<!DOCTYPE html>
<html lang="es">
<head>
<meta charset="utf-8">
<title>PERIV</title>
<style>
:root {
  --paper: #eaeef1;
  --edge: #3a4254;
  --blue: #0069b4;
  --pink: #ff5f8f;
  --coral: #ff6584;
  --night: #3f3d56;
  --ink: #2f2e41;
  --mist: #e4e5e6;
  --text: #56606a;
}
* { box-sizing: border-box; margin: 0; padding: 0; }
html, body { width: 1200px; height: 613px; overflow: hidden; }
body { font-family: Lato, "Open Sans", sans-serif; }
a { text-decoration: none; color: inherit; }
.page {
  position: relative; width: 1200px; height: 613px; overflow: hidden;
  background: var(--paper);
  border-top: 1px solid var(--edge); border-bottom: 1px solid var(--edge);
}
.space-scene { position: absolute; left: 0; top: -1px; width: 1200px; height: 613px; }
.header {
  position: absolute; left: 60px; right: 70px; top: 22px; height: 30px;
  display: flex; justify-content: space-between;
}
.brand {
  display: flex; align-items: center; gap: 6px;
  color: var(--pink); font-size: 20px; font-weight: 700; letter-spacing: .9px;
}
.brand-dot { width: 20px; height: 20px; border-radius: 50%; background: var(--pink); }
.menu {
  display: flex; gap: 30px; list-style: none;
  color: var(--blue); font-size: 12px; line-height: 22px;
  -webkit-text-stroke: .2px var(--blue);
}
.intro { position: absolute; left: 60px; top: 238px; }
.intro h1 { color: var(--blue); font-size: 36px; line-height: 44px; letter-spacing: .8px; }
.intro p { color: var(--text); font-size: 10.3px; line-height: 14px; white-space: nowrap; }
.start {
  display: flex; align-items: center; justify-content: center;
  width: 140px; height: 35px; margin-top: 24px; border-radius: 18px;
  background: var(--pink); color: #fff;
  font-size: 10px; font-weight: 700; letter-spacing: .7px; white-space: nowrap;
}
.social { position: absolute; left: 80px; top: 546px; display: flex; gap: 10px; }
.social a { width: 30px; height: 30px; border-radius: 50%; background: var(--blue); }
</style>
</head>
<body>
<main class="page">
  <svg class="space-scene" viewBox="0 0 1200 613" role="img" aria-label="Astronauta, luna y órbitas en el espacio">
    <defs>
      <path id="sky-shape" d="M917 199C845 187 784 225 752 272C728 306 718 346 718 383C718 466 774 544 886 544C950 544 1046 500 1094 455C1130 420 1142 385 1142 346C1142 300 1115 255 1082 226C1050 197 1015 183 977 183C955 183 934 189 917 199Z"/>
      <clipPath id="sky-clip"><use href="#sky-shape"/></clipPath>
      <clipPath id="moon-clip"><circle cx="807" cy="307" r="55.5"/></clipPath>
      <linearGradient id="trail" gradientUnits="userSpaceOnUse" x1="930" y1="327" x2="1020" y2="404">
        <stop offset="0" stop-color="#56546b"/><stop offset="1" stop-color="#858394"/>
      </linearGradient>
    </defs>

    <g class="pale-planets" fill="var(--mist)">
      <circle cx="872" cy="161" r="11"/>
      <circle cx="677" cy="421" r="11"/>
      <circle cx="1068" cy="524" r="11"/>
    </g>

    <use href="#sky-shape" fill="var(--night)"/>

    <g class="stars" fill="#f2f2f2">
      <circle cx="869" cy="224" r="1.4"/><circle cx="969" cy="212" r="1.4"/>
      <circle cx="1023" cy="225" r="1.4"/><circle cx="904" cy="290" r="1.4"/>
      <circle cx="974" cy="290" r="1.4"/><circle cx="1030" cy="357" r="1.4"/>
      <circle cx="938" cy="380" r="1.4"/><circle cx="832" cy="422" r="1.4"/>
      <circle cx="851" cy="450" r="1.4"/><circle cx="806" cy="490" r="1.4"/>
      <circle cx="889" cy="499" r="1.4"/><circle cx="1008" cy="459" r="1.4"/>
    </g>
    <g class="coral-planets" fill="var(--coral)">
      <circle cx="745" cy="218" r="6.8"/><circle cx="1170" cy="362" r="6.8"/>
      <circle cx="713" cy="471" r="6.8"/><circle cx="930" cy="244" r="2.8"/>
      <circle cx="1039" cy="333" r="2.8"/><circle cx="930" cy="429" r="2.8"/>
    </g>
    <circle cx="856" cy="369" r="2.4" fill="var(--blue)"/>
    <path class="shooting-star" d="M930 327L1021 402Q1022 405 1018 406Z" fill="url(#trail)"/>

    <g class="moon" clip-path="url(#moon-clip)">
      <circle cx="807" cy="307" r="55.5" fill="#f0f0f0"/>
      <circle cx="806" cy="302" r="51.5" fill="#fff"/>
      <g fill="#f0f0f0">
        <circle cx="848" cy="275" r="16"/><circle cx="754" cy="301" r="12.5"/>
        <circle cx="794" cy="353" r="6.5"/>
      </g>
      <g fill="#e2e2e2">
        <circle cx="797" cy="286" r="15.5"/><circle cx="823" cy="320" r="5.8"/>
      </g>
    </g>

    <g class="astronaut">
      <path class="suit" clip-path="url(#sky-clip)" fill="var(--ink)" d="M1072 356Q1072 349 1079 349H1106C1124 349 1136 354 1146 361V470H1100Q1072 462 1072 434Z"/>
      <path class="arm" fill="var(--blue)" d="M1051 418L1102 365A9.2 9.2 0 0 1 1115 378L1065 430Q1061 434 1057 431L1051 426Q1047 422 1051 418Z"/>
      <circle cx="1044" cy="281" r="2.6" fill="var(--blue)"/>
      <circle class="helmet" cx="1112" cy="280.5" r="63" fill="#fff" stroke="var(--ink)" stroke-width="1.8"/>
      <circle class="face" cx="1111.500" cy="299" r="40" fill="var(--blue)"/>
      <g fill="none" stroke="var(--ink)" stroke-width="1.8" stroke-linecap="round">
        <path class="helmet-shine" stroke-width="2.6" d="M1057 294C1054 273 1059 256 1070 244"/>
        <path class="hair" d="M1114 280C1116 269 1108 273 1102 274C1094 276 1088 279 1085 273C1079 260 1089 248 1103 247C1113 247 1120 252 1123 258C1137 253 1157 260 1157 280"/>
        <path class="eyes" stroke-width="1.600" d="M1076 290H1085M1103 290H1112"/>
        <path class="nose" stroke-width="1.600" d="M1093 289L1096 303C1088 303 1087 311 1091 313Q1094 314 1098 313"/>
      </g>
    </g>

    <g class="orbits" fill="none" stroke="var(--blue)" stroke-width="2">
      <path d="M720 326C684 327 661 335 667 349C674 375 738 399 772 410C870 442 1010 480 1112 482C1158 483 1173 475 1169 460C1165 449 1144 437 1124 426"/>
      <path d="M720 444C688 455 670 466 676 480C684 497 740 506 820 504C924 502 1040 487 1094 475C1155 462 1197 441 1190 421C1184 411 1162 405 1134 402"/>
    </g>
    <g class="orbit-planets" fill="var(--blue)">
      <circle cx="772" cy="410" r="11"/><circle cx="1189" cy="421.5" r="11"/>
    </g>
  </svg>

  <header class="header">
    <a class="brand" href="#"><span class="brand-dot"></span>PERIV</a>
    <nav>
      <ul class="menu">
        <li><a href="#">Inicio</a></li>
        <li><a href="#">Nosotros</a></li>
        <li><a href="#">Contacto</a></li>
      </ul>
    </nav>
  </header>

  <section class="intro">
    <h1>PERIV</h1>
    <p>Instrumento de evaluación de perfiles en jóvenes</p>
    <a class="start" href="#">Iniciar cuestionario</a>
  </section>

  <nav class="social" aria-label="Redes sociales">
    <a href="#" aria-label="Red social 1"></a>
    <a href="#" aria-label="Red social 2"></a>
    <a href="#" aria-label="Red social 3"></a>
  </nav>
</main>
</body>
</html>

● ● ● ● ●

Exercise objective: List the lines of the entries that include "edge".

Answer space:
  --edge: #3a4254;
  border-top: 1px solid var(--edge); border-bottom: 1px solid var(--edge);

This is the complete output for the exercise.